Not many students of mine can afford an iPad. Matter of fact, I know only one. Her name is B and she just left my class after showing me how she is using it.
Her final words before she left… “I don’t really need notebook paper or pen ever again.”
B, mind you, is a top student.

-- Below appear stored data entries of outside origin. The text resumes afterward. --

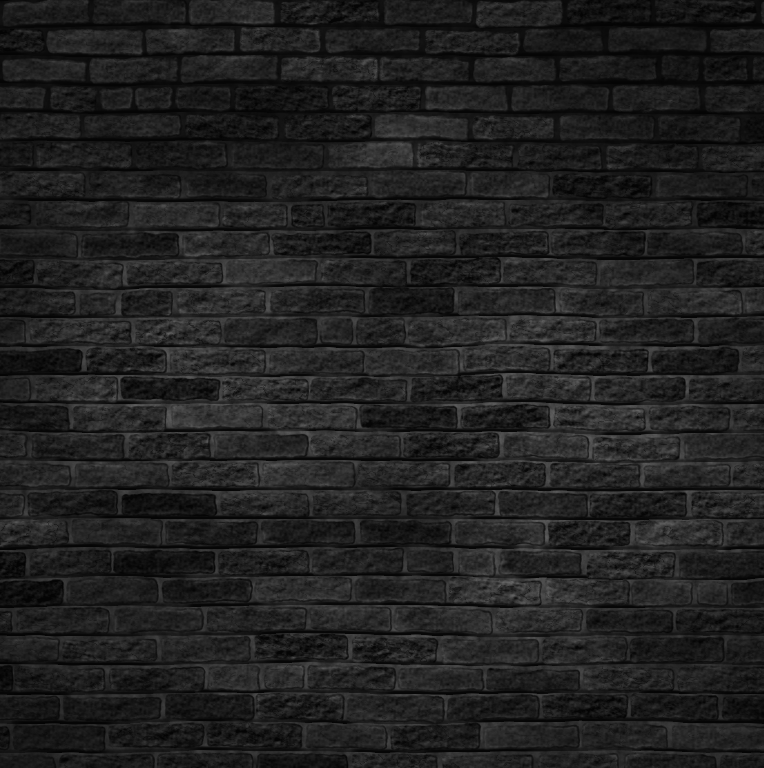
This texture is drawn by a WebGL 1 fragment shader. Its source:

```glsl
precision highp float;
// Charcoal brick wall: staggered rough bricks, pale mortar and dark undercut joints.

uniform vec2 u_resolution;

const float ROWS = 26.5;          // courses over the canvas height
const float BRICK_LENGTH = 3.25;  // brick pitch, in course heights
const vec2 JOINT = vec2(0.06, 0.08);  // mean half widths of the joints

float hash(vec2 p) {
  vec3 q = fract(vec3(p.xyx) * 0.1031);
  q += dot(q, q.yzx + 33.33);
  return fract((q.x + q.y) * q.z);
}

float noise(vec2 p) {
  vec2 i = floor(p);
  vec2 f = fract(p);
  f = f * f * (3.0 - 2.0 * f);
  float low = mix(hash(i), hash(i + vec2(1.0, 0.0)), f.x);
  float high = mix(hash(i + vec2(0.0, 1.0)), hash(i + vec2(1.0, 1.0)), f.x);
  return mix(low, high, f.y);
}

float fbm(vec2 p) {
  float sum = 0.0;
  float amplitude = 0.5;
  for (int i = 0; i < 4; i++) {
    sum += amplitude * noise(p);
    p = mat2(1.8, 0.9, -0.9, 1.8) * p + 17.3;
    amplitude *= 0.55;
  }
  return sum;
}

float roundedBox(vec2 p, vec2 halfSize, float radius) {
  vec2 d = abs(p) - halfSize + radius;
  return length(max(d, 0.0)) + min(max(d.x, d.y), 0.0) - radius;
}

// Position of the joint to the left of a brick, in brick lengths
float jointX(float column, float row) {
  return column + 0.13 * hash(vec2(column + 40.0, row * 7.0 + 3.0));
}

// Left end, right end and identity of the brick at x; some are cut in two
vec3 brickSpan(float x, float row) {
  float column = floor(x);
  column -= 1.0 - step(jointX(column, row), x);
  float left = jointX(column, row);
  float right = jointX(column + 1.0, row);
  float id = column + 20.0;
  if (hash(vec2(id, row + 61.0)) > 0.95) {
    float cut = mix(left, right, 0.32 + 0.36 * hash(vec2(id + 9.0, row)));
    if (x < cut) {
      right = cut;
    } else {
      left = cut;
      id += 0.5;
    }
  }
  return vec3(left, right, id);
}

// Pale joint with a broken shadow under the brick above; y runs over one course
float mortarTone(vec2 p, float y, float height) {
  float lit = mix(0.21, 0.06, smoothstep(0.62, 0.92, height));
  float tone = lit * (0.45 + 0.95 * fbm(p * 3.5));
  float shadow = 1.0 - smoothstep(-0.45, -0.33, y) * (1.0 - smoothstep(0.47, 0.52, y));
  float depth = 0.5 + 0.5 * smoothstep(0.25, 0.6, noise(p * vec2(0.7, 1.2) + 31.0));
  return mix(tone, 0.022, shadow * depth);
}

float brickTone(vec2 p, vec2 local, float edge, vec2 id) {
  float shade = hash(id * 2.0 + 5.0);
  float rough = mix(0.10, 0.29, hash(id * 2.0 + 31.0));
  vec2 grain = p * vec2(3.0, 4.6) + 60.0 * shade;
  float relief = fbm(grain) - fbm(grain + vec2(0.16, 0.4));
  float blotch = fbm(p * vec2(0.8, 1.5) + 25.0 * shade);
  float tone = mix(0.05, 0.148, sqrt(shade));
  tone *= 0.6 + 0.85 * blotch;
  tone += rough * relief;
  tone += 0.06 * (noise(p * 13.0) - 0.5);
  // Thin cracks along the face
  float crack = abs(fbm(p * vec2(1.1, 2.2) + 40.0 * shade) - 0.5);
  tone *= 1.0 - 0.4 * rough / 0.29 * (1.0 - smoothstep(0.0, 0.025, crack));
  // Worn pale rim, and a dark lower right border
  float wear = smoothstep(0.3, 0.75, noise(p * vec2(1.3, 2.0) + 8.0));
  tone += 0.075 * wear * exp(-abs(edge + 0.08) * 18.0);
  float facing = smoothstep(-0.3, 0.2, local.x * 0.35 - local.y);
  tone *= 1.0 - 0.6 * facing * smoothstep(-0.1, 0.0, edge);
  return max(tone, 0.018);
}

void main() {
  vec2 uv = gl_FragCoord.xy / u_resolution;
  float pixel = ROWS / u_resolution.y;
  vec2 wall = vec2(gl_FragCoord.x, u_resolution.y - gl_FragCoord.y) * pixel;

  // Gently uneven courses
  vec2 p = wall + vec2(0.0, 0.07 + 0.16 * (noise(wall * vec2(0.28, 0.4)) - 0.5));
  p += 0.05 * (vec2(noise(wall * 1.6), noise(wall * 1.6 + 47.0)) - 0.5);

  // Half-brick stagger that drifts slowly down the wall
  float row = floor(p.y);
  float stagger = 0.5 * mod(row, 2.0) - 0.013 * row - 0.07;
  float x = p.x / BRICK_LENGTH - stagger;
  vec3 span = brickSpan(x, row);
  vec2 id = vec2(span.z, row + 2.0);
  vec2 local = vec2((x - 0.5 * (span.x + span.y)) * BRICK_LENGTH, 0.5 - fract(p.y));

  // Each brick has its own height, seat, tilt and chipped outline
  vec2 joint = JOINT * (0.65 + 0.7 * vec2(hash(id + 70.0), hash(id + 90.0)));
  vec2 halfSize = vec2(0.5 * (span.y - span.x) * BRICK_LENGTH, 0.5) - joint;
  vec2 seat = local;
  seat.y += 0.06 * (hash(id + 15.0) - 0.5) + 0.04 * local.x * (hash(id + 33.0) - 0.5);
  float edge = roundedBox(seat, halfSize, 0.15);
  edge += 0.14 * (fbm(wall * 2.6 + 5.0) - 0.48);

  float mortar = mortarTone(wall, local.y, uv.y);
  float brick = brickTone(wall, local, edge, id);
  float tone = mix(brick, mortar, smoothstep(-pixel, pixel, edge));

  // Broad soot stains and darker borders
  vec2 fromCentre = uv - 0.5;
  tone *= 0.8 + 0.5 * noise(wall * 0.22 + 12.0);
  tone *= 1.16 - 0.8 * dot(fromCentre, fromCentre);
  gl_FragColor = vec4(vec3(tone), 1.0);
}
```
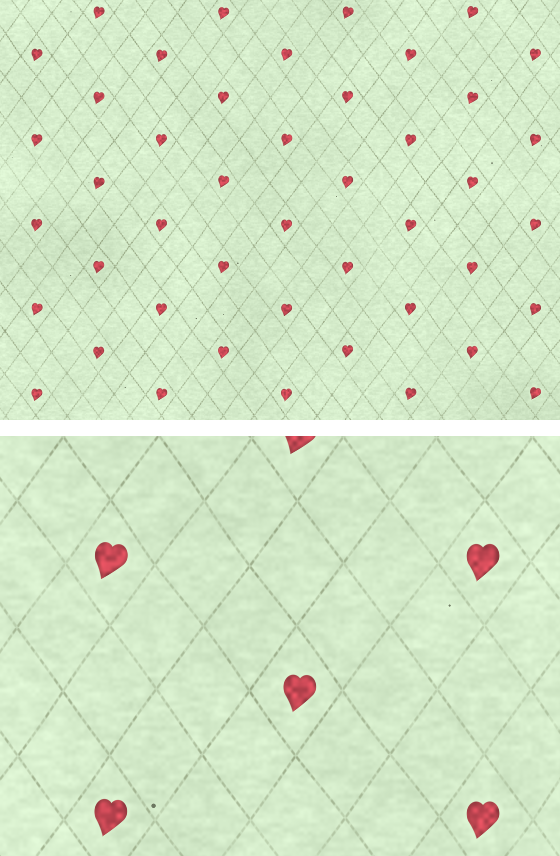
Top, the full canvas; bottom, a detail of the centre.
A Shadertoy shader for this pattern:

```glsl
// Quilted mint paper: a diamond grid of broken stitches with small red hearts
// in a staggered lattice. Distance functions draw the stitches and hearts;
// layered value noise gives the paper its grain, stains and worn print.

const vec2 HEART_ORIGIN = vec2(0.0868, 0.0608);   // in canvas heights
const vec2 DIAMOND = vec2(0.0742, 0.1009);        // full width and height
const float STITCHES_PER_SIDE = 10.0;

const vec3 PAPER_LIGHT = vec3(0.89, 0.98, 0.85);
const vec3 PAPER_DARK = vec3(0.73, 0.82, 0.69);
const vec3 THREAD = vec3(0.56, 0.62, 0.48);
const vec3 HEART_RED = vec3(0.78, 0.28, 0.33);
const vec3 HEART_EDGE = vec3(0.57, 0.24, 0.25);

float hash(vec2 p) {
    vec3 q = fract(p.xyx * 0.1031);
    q += dot(q, q.yzx + 33.33);
    return fract((q.x + q.y) * q.z);
}

float noise(vec2 p) {
    vec2 i = floor(p), f = fract(p);
    f = f * f * (3.0 - 2.0 * f);
    return mix(mix(hash(i), hash(i + vec2(1, 0)), f.x),
               mix(hash(i + vec2(0, 1)), hash(i + vec2(1, 1)), f.x), f.y);
}

float fbm(vec2 p) {
    float sum = 0.0, amp = 0.5;
    for (int i = 0; i < 4; i++) {
        sum += amp * noise(p);
        p = p * 2.03 + 17.3;
        amp *= 0.5;
    }
    return sum;
}

// Heart with its tip at the origin and its lobes near y = 1.
float heartDistance(vec2 p) {
    p.x = abs(p.x);
    if (p.x + p.y > 1.0) return length(p - vec2(0.25, 0.75)) - 0.3536;
    vec2 top = p - vec2(0.0, 1.0);
    vec2 side = p - 0.5 * max(p.x + p.y, 0.0);
    return sqrt(min(dot(top, top), dot(side, side))) * sign(p.x - p.y);
}

// Heart leaning by an angle, its tail swept to the left.
float sweptHeart(vec2 p, float lean) {
    float c = cos(lean), s = sin(lean);
    p = mat2(c, -s, s, c) * p;
    vec2 q = p / vec2(0.0215, 0.0268) + vec2(0.0, 0.56);
    float tail = max(0.75 - q.y, 0.0);
    q.x += 0.42 * tail * tail;
    return heartDistance(q) * 0.0225;
}

// One family of seams: 'across' counts lines, 'along' runs down each line.
float stitchedSeam(float across, float along, float pixel) {
    float dist = abs(fract(across) - 0.5) / length(1.0 / DIAMOND);
    float line = 1.0 - smoothstep(0.0002, 0.0011 + pixel * 0.75, dist);
    float t = along * STITCHES_PER_SIDE;
    float dash = 1.0 - smoothstep(0.22, 0.46, abs(fract(t) - 0.5));
    float wear = 0.45 + 0.55 * hash(vec2(floor(t), floor(across)) + 71.0);
    return line * wear * mix(0.35, 1.0, dash);
}

vec3 paper(vec2 p) {
    float stain = fbm(p * 5.0 + 3.0) - 0.47;
    float pulp = noise(p * vec2(95.0, 130.0)) - 0.5;
    float weave = noise(p * vec2(110.0, 260.0) + 40.0) - 0.5;
    float grit = noise(p * 310.0 + 9.0) - 0.5;
    float tone = 0.65 + 0.65 * stain + 0.22 * pulp + 0.3 * weave + 0.2 * grit;
    return mix(PAPER_DARK, PAPER_LIGHT, clamp(tone, 0.0, 1.0));
}

vec3 addHearts(vec3 base, vec2 p, float pixel) {
    vec2 q = p - HEART_ORIGIN;
    vec2 pitch = DIAMOND * vec2(2.0, 2.0);
    float column = round(q.x / pitch.x);
    float stagger = mod(column, 2.0) * DIAMOND.y;
    float row = round((q.y - stagger) / pitch.y);
    vec2 cell = vec2(column, row) + 20.0;
    vec2 jitter = vec2(hash(cell.xx), hash(cell + 5.0)) - 0.5;
    q -= vec2(column, row) * pitch + vec2(0.0, stagger) + jitter * 0.004;

    float d = sweptHeart(q, (hash(cell + 11.0) - 0.5) * 0.3 - 0.08);
    float halo = 1.0 - smoothstep(0.0, 0.005, d);
    base = mix(base, PAPER_LIGHT, 0.45 * halo);
    float rim = smoothstep(-0.0035, 0.0, d);
    vec3 ink = mix(HEART_RED, HEART_EDGE, 0.6 * rim);
    ink *= 0.8 + 0.4 * noise(p * 230.0);
    return mix(base, ink, 1.0 - smoothstep(-0.6 * pixel, 0.6 * pixel, d));
}

// Sparse dark flecks of uneven size.
float flecks(vec2 p, float pixel) {
    vec2 cell = floor(p * 22.0);
    vec2 center = 0.2 + 0.6 * vec2(hash(cell + 3.0), hash(cell + 8.0));
    float d = length(p - (cell + center) / 22.0);
    float radius = 0.0008 + 0.0012 * hash(cell + 15.0);
    float present = step(0.965, hash(cell + 31.0));
    return present * (1.0 - smoothstep(radius - pixel * 0.5, radius + pixel * 0.5, d));
}

void mainImage(out vec4 fragColor, in vec2 fragCoord) {
    vec2 p = fragCoord / iResolution.y;
    float pixel = 1.0 / iResolution.y;
    vec3 color = paper(p);

    // Slightly wandering seams, each with a soft crease beside the thread
    vec2 wander = vec2(noise(p * 14.0), noise(p * 14.0 + 50.0)) - 0.5;
    vec2 g = (p + wander * 0.004 - HEART_ORIGIN) / DIAMOND;
    float seam = max(stitchedSeam(g.x + g.y, g.x - g.y, pixel),
                     stitchedSeam(g.x - g.y, g.x + g.y, pixel));
    float fade = 0.45 + 0.5 * noise(p * 9.0 + 80.0);
    color = mix(color, THREAD, seam * fade);

    color = addHearts(color, p, pixel);
    color = mix(color, vec3(0.25, 0.27, 0.2), 0.7 * flecks(p, pixel));
    fragColor = vec4(color, 1.0);
}
```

To wit, she built her own flash cards for her AP History class using a free flash card app she downloaded.
Her cards were so stupendous, I think she should think about selling the set online. (She’d made more than 240 of them based on her handwritten class notes – class notes that are, in her estimation, “oh so yesterday” because of how she can manage, arrange, organize, share evolve and connect the content all in one simple device.)
And watching her flip through these cards – they flip the same way the iPad turns pictures (i.e. the note cards have a front and a back and can be organized into sets, colors and so on) it was just mind-blowing to see what the modern-day AP student is already doing with an iPad.
She did her end-of-year report for science class (typed, with graphics, charts and pictures that, of course, the teacher required to be printed meaning that there would be no color and her aspiration to create hyperlinked references was pointless), she had her school organizer, she had things I didn’t even know existed on her tablet-top and she was using them like a kid who had been handling this type of computer technology her whole life.
Assignments, schedules, phone numbers, bookmarked websites, on and on and on and on.
I was just amazed how all-encompassing the iPad was for B already. I mean, she’s only owned the thing for 3 weeks and yet she trusts her entire academic life to the thing.
And mind you, as I said, this is not a run-of-the-mill student. B is an A student. To her, the iPad could be a toy – and it is at times. She readily admits she likes to play some of the games. (NOTE: She kicked my butt in Finger Air Hockey but I wouldda smoked her in checkers if we had time to finish the game.)
The device is not a fad and it’s not a fraud. Matter of fact, I am not sure why we are not already hearing more cries from those of us in academia to “get our students iPads”.
Simply put, they can do more than even I was ready to give them credit for.
B was a more efficient and more capable student with the iPad than she was without it. And she proved that to me.
School, and it’s inability to keep up with B, was the impediment to extended meaningful thinking and not vice versa.
For those of you who are still skeptical, I say find your way to touching an iPad this summer and contemplate the possibilities because it is people like us who are going to bring about the change we need in our schools.
From vanquishing the inane bubble tests to ridding ourselves of sanitized, one-size-fits-all textbooks to liberating our classrooms so that we can genuinely connect kids to one another, connect kids to best practices, and connect kids in a more meaningful way to their own education (and on and on and on) the iPad is genuinely an amazing device.
Skeptical? I was too. But the more I see, the more I believe this is a great classroom tool that, if wielded properly, will work wonders for kids across the nation.
Yes, I am Back on the iPad Bandwagon… and my feeling is that You Should Be, Too!